illustration of group of five diverse people.

A model of support for field education and practice

During the COVID-19 pandemic, many of our students were feeling the effects of the crisis, and in need of additional support. At the same time, a number of students' field placements were disrupted, and the Field Education team at the UB School of Social Work hoped to engage these students in work that would be meaningful.

Larry Shulman, PhD

With that in mind, Dr. Lawrence Shulman, former dean and emeritus faculty, conducted a training called "The Dynamics and Skills of Leading Online Mutual Aid Support Groups for Peers: A Training Workshop for Student Group Leaders." Participating students were then deployed to provide online support, with additional training and supervision provided by the school.

The training workshop that follows focused on preparing peer leaders to respond to the day-to-day issues faced by students as they coped with the significant changes in their social work education and their lives. Peer-led groups are not the same as practice supervision groups and they are not the same as personal therapy groups. Peer-led mutual aid groups require trained leaders to contract with the support group members, keep the work focused on the appropriate areas of discussion, help individuals reach out for help and help other group members to provide it, and create a positive group culture.

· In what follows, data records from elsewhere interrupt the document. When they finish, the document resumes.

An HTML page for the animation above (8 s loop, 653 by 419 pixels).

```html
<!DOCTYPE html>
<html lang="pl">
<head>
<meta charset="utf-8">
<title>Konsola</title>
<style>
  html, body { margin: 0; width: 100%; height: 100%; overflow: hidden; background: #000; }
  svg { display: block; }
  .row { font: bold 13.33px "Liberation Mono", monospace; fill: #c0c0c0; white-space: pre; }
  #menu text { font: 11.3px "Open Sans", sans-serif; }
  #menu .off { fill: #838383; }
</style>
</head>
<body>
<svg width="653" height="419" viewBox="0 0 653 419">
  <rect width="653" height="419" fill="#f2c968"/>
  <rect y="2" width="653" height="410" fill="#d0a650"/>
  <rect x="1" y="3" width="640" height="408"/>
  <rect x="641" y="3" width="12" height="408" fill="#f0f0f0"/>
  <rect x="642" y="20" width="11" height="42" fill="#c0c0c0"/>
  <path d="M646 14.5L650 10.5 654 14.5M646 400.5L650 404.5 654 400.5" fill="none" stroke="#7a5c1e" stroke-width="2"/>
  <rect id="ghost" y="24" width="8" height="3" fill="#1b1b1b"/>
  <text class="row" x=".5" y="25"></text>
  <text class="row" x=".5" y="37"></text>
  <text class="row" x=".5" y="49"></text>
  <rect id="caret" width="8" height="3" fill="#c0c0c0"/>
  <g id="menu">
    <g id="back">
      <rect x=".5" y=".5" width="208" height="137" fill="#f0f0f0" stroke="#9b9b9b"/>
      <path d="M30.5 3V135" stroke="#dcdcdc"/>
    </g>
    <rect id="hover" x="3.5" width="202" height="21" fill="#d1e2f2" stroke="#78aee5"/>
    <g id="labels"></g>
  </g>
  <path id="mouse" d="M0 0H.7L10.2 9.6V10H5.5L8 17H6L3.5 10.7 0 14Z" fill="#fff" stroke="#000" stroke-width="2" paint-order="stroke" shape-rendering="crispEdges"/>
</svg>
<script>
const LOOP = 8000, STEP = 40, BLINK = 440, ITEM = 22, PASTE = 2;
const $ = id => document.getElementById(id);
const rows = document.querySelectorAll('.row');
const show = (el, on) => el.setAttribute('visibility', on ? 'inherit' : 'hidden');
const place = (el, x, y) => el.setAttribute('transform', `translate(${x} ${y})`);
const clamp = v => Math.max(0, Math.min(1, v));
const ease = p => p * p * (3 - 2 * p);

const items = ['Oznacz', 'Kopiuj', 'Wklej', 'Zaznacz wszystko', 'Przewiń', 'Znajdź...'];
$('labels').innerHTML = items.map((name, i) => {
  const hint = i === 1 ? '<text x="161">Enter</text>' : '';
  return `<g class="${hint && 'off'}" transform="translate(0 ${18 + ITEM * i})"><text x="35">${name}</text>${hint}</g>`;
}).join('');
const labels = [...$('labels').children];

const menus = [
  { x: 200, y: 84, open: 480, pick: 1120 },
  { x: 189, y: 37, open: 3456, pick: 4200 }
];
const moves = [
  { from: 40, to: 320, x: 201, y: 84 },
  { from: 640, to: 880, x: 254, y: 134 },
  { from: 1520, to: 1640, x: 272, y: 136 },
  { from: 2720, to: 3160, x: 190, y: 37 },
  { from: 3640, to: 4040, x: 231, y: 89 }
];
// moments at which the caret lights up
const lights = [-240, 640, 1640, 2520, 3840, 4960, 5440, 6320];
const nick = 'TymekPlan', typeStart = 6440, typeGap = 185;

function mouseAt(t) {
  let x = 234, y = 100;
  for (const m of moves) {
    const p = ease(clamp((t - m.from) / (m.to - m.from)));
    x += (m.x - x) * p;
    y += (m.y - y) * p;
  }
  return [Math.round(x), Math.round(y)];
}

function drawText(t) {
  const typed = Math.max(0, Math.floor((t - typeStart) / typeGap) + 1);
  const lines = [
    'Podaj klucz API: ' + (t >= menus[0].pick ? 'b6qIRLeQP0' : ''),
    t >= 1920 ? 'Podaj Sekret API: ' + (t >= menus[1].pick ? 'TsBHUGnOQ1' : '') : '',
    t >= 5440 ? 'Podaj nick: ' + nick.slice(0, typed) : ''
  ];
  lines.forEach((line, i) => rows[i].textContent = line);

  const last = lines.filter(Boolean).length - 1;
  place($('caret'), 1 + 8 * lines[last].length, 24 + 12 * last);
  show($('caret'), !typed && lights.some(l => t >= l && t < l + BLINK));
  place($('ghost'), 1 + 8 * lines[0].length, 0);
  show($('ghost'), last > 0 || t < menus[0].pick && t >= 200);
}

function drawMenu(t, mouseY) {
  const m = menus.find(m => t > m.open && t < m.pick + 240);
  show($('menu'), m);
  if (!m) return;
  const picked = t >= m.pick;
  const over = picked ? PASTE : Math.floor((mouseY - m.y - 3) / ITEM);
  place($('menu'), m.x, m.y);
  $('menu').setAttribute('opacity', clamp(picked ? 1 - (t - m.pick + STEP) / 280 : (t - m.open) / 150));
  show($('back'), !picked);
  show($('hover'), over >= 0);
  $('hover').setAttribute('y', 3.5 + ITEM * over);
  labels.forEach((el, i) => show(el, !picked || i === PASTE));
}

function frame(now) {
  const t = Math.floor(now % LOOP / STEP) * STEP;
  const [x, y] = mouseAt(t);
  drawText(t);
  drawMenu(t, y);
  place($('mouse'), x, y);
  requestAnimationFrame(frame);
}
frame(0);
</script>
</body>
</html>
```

Appropriate for practice settings and educational/fieldwork settings, peer-led groups are based on the assumption that student participants can provide support for each other through the processes of mutual aid, including the relief of finding they are “all in the same boat” and that others share their feeling and concerns. Participants can share steps they have taken to address these issues and identify sources of outside support, including family, friends and counseling when needed.   

The Dynamics and Skills of Leading Online Mutual Aid Support Groups for Peers [videos embedded within each section]

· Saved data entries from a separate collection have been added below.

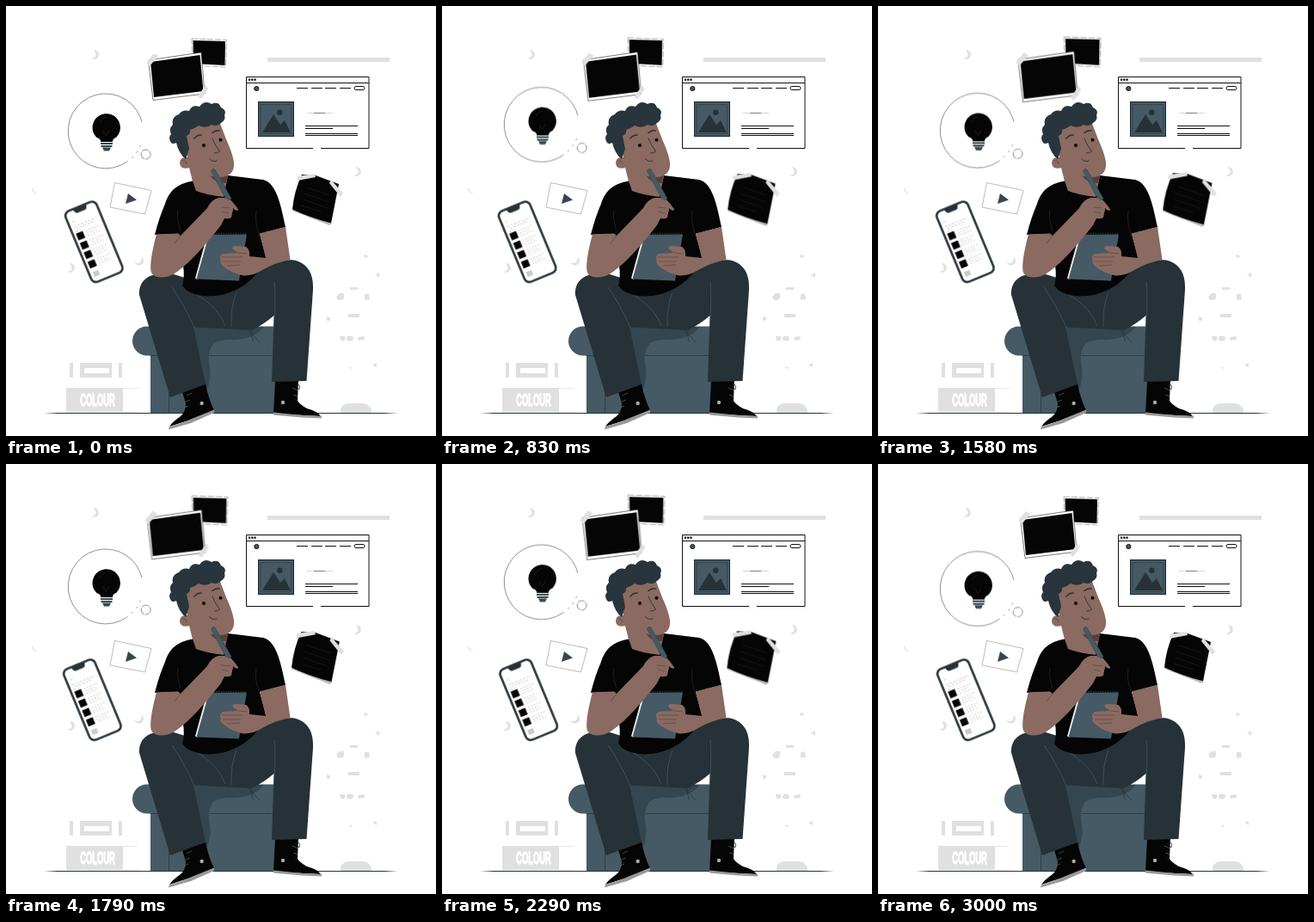
Animation of 500 by 500 pixels, one loop 3.04 s. Source, as an HTML page without scripts:

```html
<!DOCTYPE html>
<html lang="en">
<head>
<meta charset="utf-8">
<title>Thinking of ideas</title>
<style>
html, body { margin: 0; width: 100%; height: 100%; overflow: hidden; background: #fff; }
svg { display: block; width: 100%; height: 100%; }
.grey { fill: #e0e0e0; }
.dark { fill: #263238; }
.slate { fill: #455a64; }
.skin { fill: #8a6a61; }
.ink { fill: #050505; }
.line { fill: none; stroke: #263238; stroke-linecap: round; stroke-linejoin: round; }
.float { animation: float 1.52s linear infinite; }
.beat { animation: beat 3.04s ease-in-out infinite; }
.sway { animation: sway 3.04s ease-in-out infinite; }
@keyframes float { 50% { transform: translateY(-8.3px); } }
@keyframes beat {
  0%, 14%, 33%, 45%, 66%, 84%, 100% { transform: scale(1); }
  7%, 21%, 75% { transform: scale(1.055); }
  52.5% { transform: scale(1.06); }
}
@keyframes sway {
  0%, 14%, 84%, 100% { transform: translateX(0); }
  28%, 36% { transform: translateX(-3.1px); }
  51% { transform: translateX(-.9px); }
  67% { transform: translateX(-3px); }
}
</style>
</head>
<body>
<svg viewBox="0 0 500 500">
  <defs>
    <path id="moon" d="M-1 -5.5A5.5 5.5 0 1 1 -3.5 4.6Q5 3 -1 -5.5Z"/>
    <g id="row">
      <rect x="-15.8" y="-4.2" width="8.4" height="8.4" class="ink"/>
      <path d="M-4 -3H12M-4 0H8M-4 3H11" fill="none" stroke="#999" stroke-width=".5" stroke-dasharray="2 1.5"/>
    </g>
  </defs>

  <!-- background -->
  <g class="grey">
    <rect x="304" y="60" width="142" height="5"/>
    <use href="#moon" x="103" y="56.5"/>
    <use href="#moon" x="408" y="192.5"/>
    <use href="#moon" x="75" y="304.5"/>
    <use href="#moon" transform="translate(155 296.5) rotate(40)"/>
    <path d="M31 211Q32 217 37 218Q32 219 30 213Z"/>
    <path d="M416 290L419 289L421 292L417 293ZM429 313L434 310V316ZM400 327H409V330H400ZM384 338L388 334H393V340L390 342H386ZM417 335L422 334.5L423 341L417 342ZM373 361L378 363L375 367L373 365ZM398 358H411V362H398ZM388 384H394V389H389ZM396 385Q400 382 404 385V388Q400 391 396 388ZM409 385L416 384L417 388L410 389ZM398 420L403 420L402 422ZM426 417L431 415V420ZM416 452L418 453Z"/>
    <path d="M389 473Q388 464 397 462H415Q425 463 425 473Z"/>
    <path d="M74 415H78V432H74ZM131 415H135V432H131ZM86 415H123V432H86ZM91 421V427H120V421Z" fill-rule="evenodd"/>
    <rect x="70" y="444" width="66" height="28.5"/>
    <path d="M136 444H153V444.7H136ZM136 472H153V472.5H136Z"/>
  </g>
  <text transform="translate(86.300 465.300) scale(.48 1)" font-family="'Liberation Sans', Arial, sans-serif" font-weight="700" font-size="19.5" fill="#fff" stroke="#fff" stroke-width="1" vector-effect="non-scaling-stroke">COLOUR</text>
  <path class="dark" d="M44 473.5L60 473H440L456 473.5L440 474H60Z"/>

  <!-- browser window -->
  <g fill="none" stroke="#111">
    <path d="M357 165.500H279.500V82.500H422V165.500H366M280 89.500H422"/>
    <path d="M338 95.500H351M355 95.500H368M371 95.500H384M388 95.500H401M348 139.500H409M348 142.500H380M348 148.500H409M348 150.500H409"/>
    <path d="M350 124.500H380" stroke="#aaa" stroke-width=".5"/>
    <path d="M358 124.500H371" stroke="#444" stroke-width=".6"/>
    <rect x="405" y="93.500" width="12" height="4" rx="2"/>
    <circle cx="291.300" cy="96" r="2.600" fill="#455a64"/>
  </g>
  <path class="ink" d="M282 84.500h2.200v2.200h-2.200zM285.200 84.500h2.200v2.200h-2.200zM288.400 84.500h2.200v2.200h-2.200z"/>
  <rect x="293.500" y="111.500" width="41" height="40" class="slate" stroke="#1c262b"/>
  <rect x="296.500" y="114.500" width="35" height="34" class="line" stroke-width=".5"/>
  <path class="dark" d="M298 147L311 126L319 138L324 133L331 147Z"/>
  <circle cx="318.300" cy="123.800" r="3.300" class="dark"/>

  <!-- video card -->
  <path d="M126.500 205.500L169 214.500L161.500 242L121 234Z" fill="none" stroke="#777" stroke-width=".5"/>
  <path d="M142 218L152 225.500L139 230Z" fill="#37474f"/>

  <!-- idea bulb -->
  <g class="float">
    <g fill="none" stroke="#333" stroke-width=".55">
      <path d="M156 129A43.500 43.500 0 1 0 140 181.500"/>
      <path d="M140 181.500A43.500 43.500 0 0 0 158 158" stroke-dasharray="2 6"/>
      <path d="M156 129L158 135"/>
      <circle cx="162.600" cy="172.500" r="5.500" stroke-dasharray="9 1"/>
    </g>
    <path class="ink" d="M100.500 141.500A16.200 16.200 0 1 1 128.500 152.500Q124 154 123.800 158H110.300Q110 154 105.500 153Q100.500 148 100.500 141.500Z"/>
    <path d="M110 159H124V161H110ZM110.500 162H123.500V164H110.500ZM112 164.500H122L120 168.500H114Z" fill="#37474f"/>
    <path d="M109 135Q112 130 117 129M113 145L116 151L120 145" fill="none" stroke="#262626" stroke-width=".7"/>
  </g>

  <!-- photos -->
  <g class="beat" style="transform-origin:211px 74px">
    <path d="M216 38L256.500 39.500L255.500 71L217 69Z" fill="#fff" stroke="#777" stroke-width=".6" stroke-dasharray="7 2"/>
    <path class="ink" d="M217.500 40L255 41L254.500 69L218 67Z"/>
    <path d="M165.500 63L227 54L231 102L171 109.500Z" fill="#fff" stroke="#222" stroke-width=".6"/>
    <path class="ink" d="M168 65L225.500 57L229.500 99L172 106Z"/>
    <path class="grey" d="M163 66L172 55L177 58L167 70ZM223 105L232 92L235 96L227 108Z"/>
  </g>

  <!-- sticky note -->
  <g class="beat" style="transform-origin:362px 225px">
    <path d="M333 238L376 255L379 253L334 235Z" fill="#bbb"/>
    <path class="ink" d="M344 196L360 197L387 207L378 252.500Q353 246 333 236.500Q335 215 344 196Z"/>
    <path d="M350 211L377 220M347 218L376 228M346 225L374 235M344 232L366 239" fill="none" stroke="#222" stroke-width=".6"/>
    <path class="grey" d="M339 198L359 195L360 199L339 203ZM378 202L392 218L389 222L376 206Z"/>
  </g>

  <!-- phone -->
  <g class="sway">
    <g transform="translate(102.300 274.300) rotate(-22.500)">
      <rect x="-19.500" y="-44.500" width="39" height="89" rx="6" fill="#fff" stroke="#263238" stroke-width="2.600"/>
      <path class="dark" d="M-9 -45H9L7 -40Q6 -38.500 4 -38.500H-4Q-6 -38.500 -7 -40Z"/>
      <path d="M-15 -31H-12M-15 -25H13M-15 -19H-9M-13 -22H8" fill="none" stroke="#aaa" stroke-width=".6" stroke-dasharray="3 1.500"/>
      <use href="#row" y="-12.600"/>
      <use href="#row" y="-.8"/>
      <use href="#row" y="11"/>
      <use href="#row" y="22.800"/>
      <rect x="-15" y="32" width="7" height="6" fill="#ccc"/>
    </g>
  </g>

  <!-- pouf -->
  <path class="slate" d="M164 372.500H335V473H168V406.500H164A17 17 0 0 1 164 372.500Z"/>
  <path d="M200 373H300Q288 388 264 388Q243 387 239 396Q234 405 237 420Q239 432 234 445L205 445Z" fill="#34464f"/>
  <path class="line" stroke-width=".7" d="M168 406.500H190M237 406.500H312M189.500 408V473M282 377L295 391M284 374L287 390"/>

  <!-- shoes -->
  <path class="ink" d="M205 449L232 439Q235 456 242 470L215 481L190 489Q193 484 203 477Q209 472 209 462Z"/>
  <path d="M190 488.500Q204 486 216 480L242 469.500V473L215 485L189 492.500Z" fill="#999"/>
  <path class="ink" d="M313 436L340 435L339 459Q341 463 350 468Q362 471 366 477L311 474Z"/>
  <path d="M311 472.500L345 476L367 477V479.500L345 478.500L311 475.500Z" fill="#999"/>
  <g fill="#aaa"><circle cx="227.700" cy="462" r="2.200"/><circle cx="322" cy="461" r="2.200"/></g>
  <path d="M210 453L216 450M209 460L214 458M207 467L212 465M333 444L339 447M334 452L339 454" stroke="#777" stroke-width=".6"/>
  <path class="line" stroke-width=".8" d="M338 440Q343 439 341 446L337 442"/>

  <!-- trousers -->
  <path class="dark" d="M155 336C154 317 169 309 192 311L208 316Q250 330 288 311C305 300 321 294 335 295.500C351 299 358 312 357 330L349.500 436L309 437L311.500 360Q300 370 286 377L218 373.500L232 440L191 455Z"/>
  <path d="M193 327Q206 345 219 374M206 327Q245 345 255 372M262 373Q261 350 268 333M312 321Q314 345 311 374" fill="none" stroke="#52656f" stroke-width=".6"/>

  <!-- neck and shirt -->
  <path class="skin" d="M212 184L217 204L220 217Q235 228 254 222L258 196Z"/>
  <path class="ink" d="M217 203.500C198 207 190 215 185 230Q178 246 173 266L200 265L206 302Q208 315 205 325C215 342 262 345 291 312L303 294L295 265L325 257C319 228 314 206 299 202L258 197L253 222Q234 220 221 215Z"/>
  <path d="M294 265Q289 250 291 238M203 262Q198 245 200 237" fill="none" stroke="#303030" stroke-width=".6"/>
  <path d="M237 197Q248 201 258 197L256 206Q244 207 237 197Z" fill="#593f3a"/>

  <!-- head -->
  <path class="skin" d="M206 150L216 140L248 134L256 155Q266 177 265 186Q264 197 252 198.500Q238 199 226 194L214 188Q203 191 202 183Q202 175 211 176Z"/>
  <path d="M205 180Q209 179 210 184" fill="none" stroke="#573f39" stroke-width=".7"/>
  <path d="M192 159Q188 153 192 149Q189 142 194 138Q192 129 201 126Q205 120 213 122Q216 114 225 117Q231 109 239 114Q247 110 250 118Q257 121 254 127Q256 132 250 136Q246 141 239 138Q232 143 224 139Q219 143 214 144Q215 149 210 151L213 166L209 178Q201 172 198 159Q194 161 192 159Z" fill="#28353c"/>
  <g class="ink"><circle cx="230" cy="162" r="2"/><circle cx="249.500" cy="155.800" r="2"/></g>
  <path class="line" stroke-width="1.600" d="M219 154Q222 150 227 150M240 147.500Q244 144 248 145"/>
  <path class="line" stroke-width=".9" d="M240 154Q243 162 248.500 169Q246 171.500 242.500 171M236.500 177.500Q240 182 245 180"/>

  <!-- notebook and right arm -->
  <path d="M234 265.500L220 316.500L223 318L238 268Z" fill="#eee"/>
  <path class="slate" d="M236 266L280 265.500L271 319.500L221.500 317.500Z"/>
  <path d="M236 265H279" stroke="#263238" stroke-width="2.600" stroke-dasharray="1.200 1.600"/>
  <path class="skin" d="M295 264.500L325 256.700L330.500 295Q314 298 298 307Q287 314 276 313.500Q263 311 253 303Q248 299 250 296Q247 291 252 288L270 287L264 283Q262 279 267 279L279 280Q284 283 283 291L302 293Z"/>
  <path d="M251 292H275M252 297L273 297M257 302L272 301M270 287L280 288" fill="none" stroke="#51413d" stroke-width=".6"/>

  <!-- left arm with pencil -->
  <path class="skin" d="M175 265.500L200 264.500L203 267L234 235Q239 225 247 223L259 223Q265 229 270.500 237Q267 239 264 235L262 246Q259 248 254 247L250 255C238 270 216 298 196 311C185 318 170 317 168.500 308C167 299 171 280 175 265.500Z"/>
  <path class="slate" d="M238.500 192Q240 188 243 190L262 224L257 227Z" stroke="#37474f" stroke-width=".6"/>
  <path class="skin" d="M247 224Q256 222 261 228L264 237L261 246L256 247Q258 238 250 234Z"/>
  <path d="M250 234L261 235M251 239L259 241M203 267L196 276" fill="none" stroke="#51413d" stroke-width=".6"/>
</svg>
</body>
</html>
```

Cohen, M.B. & Graybill, C.T. (2007). Using solution-oriented techniques in mutual aid groups. Social Work With Groups, 30(4), 41-58.

Shulman, L. (2018). The skills of helping individuals, families, groups and communities. Cengage.

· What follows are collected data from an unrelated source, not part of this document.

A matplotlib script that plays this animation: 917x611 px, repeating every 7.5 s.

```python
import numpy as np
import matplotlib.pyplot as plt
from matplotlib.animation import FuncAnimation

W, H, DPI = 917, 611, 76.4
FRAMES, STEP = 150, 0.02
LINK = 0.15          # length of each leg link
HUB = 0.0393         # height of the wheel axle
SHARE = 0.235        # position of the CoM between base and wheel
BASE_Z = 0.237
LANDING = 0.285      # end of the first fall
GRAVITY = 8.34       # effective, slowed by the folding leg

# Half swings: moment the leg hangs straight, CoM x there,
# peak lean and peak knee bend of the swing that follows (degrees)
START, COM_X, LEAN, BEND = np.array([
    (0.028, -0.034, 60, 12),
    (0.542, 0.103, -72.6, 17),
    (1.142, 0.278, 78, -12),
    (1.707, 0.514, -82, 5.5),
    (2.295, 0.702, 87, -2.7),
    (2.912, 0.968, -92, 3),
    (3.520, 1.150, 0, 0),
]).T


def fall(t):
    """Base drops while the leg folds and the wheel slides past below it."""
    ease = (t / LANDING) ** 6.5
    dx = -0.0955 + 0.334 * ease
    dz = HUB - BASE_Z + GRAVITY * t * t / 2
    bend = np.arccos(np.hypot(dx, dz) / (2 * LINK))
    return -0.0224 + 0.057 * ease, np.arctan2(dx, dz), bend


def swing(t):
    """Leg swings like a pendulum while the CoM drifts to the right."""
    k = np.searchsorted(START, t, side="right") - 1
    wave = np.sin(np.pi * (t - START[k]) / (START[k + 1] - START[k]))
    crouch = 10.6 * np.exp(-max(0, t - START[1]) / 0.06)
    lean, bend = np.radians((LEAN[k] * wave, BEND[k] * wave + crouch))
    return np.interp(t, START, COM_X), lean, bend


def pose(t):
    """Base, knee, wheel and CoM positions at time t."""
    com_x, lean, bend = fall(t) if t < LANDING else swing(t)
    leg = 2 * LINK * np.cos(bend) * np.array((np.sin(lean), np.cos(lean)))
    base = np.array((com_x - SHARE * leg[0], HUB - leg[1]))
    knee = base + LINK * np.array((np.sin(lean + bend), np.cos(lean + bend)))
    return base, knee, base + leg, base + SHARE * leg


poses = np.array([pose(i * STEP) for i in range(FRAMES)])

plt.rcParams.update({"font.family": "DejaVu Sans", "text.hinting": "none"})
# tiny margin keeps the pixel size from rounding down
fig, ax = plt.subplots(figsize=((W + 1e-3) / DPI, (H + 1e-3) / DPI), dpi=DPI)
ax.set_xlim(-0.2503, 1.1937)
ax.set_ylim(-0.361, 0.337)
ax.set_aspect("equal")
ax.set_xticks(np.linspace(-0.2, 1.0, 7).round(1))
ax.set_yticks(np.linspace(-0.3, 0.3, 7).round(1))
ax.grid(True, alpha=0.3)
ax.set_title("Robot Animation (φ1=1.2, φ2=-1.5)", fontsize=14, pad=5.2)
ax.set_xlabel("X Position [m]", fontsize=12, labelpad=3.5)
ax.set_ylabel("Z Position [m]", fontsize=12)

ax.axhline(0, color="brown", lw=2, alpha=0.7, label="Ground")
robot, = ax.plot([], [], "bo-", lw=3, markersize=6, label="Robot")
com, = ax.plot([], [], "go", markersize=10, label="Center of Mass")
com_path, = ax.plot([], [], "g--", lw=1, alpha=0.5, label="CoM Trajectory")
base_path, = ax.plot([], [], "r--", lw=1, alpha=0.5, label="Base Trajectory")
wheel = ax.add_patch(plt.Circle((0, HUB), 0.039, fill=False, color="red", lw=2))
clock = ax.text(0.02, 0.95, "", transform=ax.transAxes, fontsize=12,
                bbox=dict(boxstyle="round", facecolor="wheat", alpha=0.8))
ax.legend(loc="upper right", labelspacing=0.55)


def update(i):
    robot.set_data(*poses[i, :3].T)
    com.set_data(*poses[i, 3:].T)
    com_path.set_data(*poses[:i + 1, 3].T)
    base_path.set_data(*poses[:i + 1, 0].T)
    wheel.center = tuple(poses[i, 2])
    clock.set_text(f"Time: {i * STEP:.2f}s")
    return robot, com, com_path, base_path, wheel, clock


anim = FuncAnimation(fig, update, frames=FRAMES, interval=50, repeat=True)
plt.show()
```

Shulman, L. (1986). The dynamics of mutual aid. Social Work With Group 8(4), 51-60.

Steinberg, D.M. (2010). Mutual-aid: A contribution to best-practice social work. Social Work With Groups, 33(1), 53-68.

Tickell, P. (2020, March 25). Communities essential guide to digital tools for mutual aid groups: A toolkit for grassroots communities needing to move their work into the digital realm for the first time. Medium.

Contact Us

Laura Lewis, PhD, LCSW:

UBSSW Field Team:



Thank you to the following MSW students who came together, in the midst of a public health crisis, to assist in this initiative. Their leadership, generosity, flexibility and willingness to step into the unknown contributed to the project's success. They provided critical perspective and helped to shape our understanding of the role this model of peer-led mutual aid can play in supporting students and practitioners.  

  • Adrael Johnson
  • Alexander Schmitt
  • Brandy Sand
  • Charles Petko
  • Connor Gow
  • Christina Vitelli
  • Eden Barber
  • Jacqueline Malcolm
  • Jamie Jackson
  • Kayla Napierala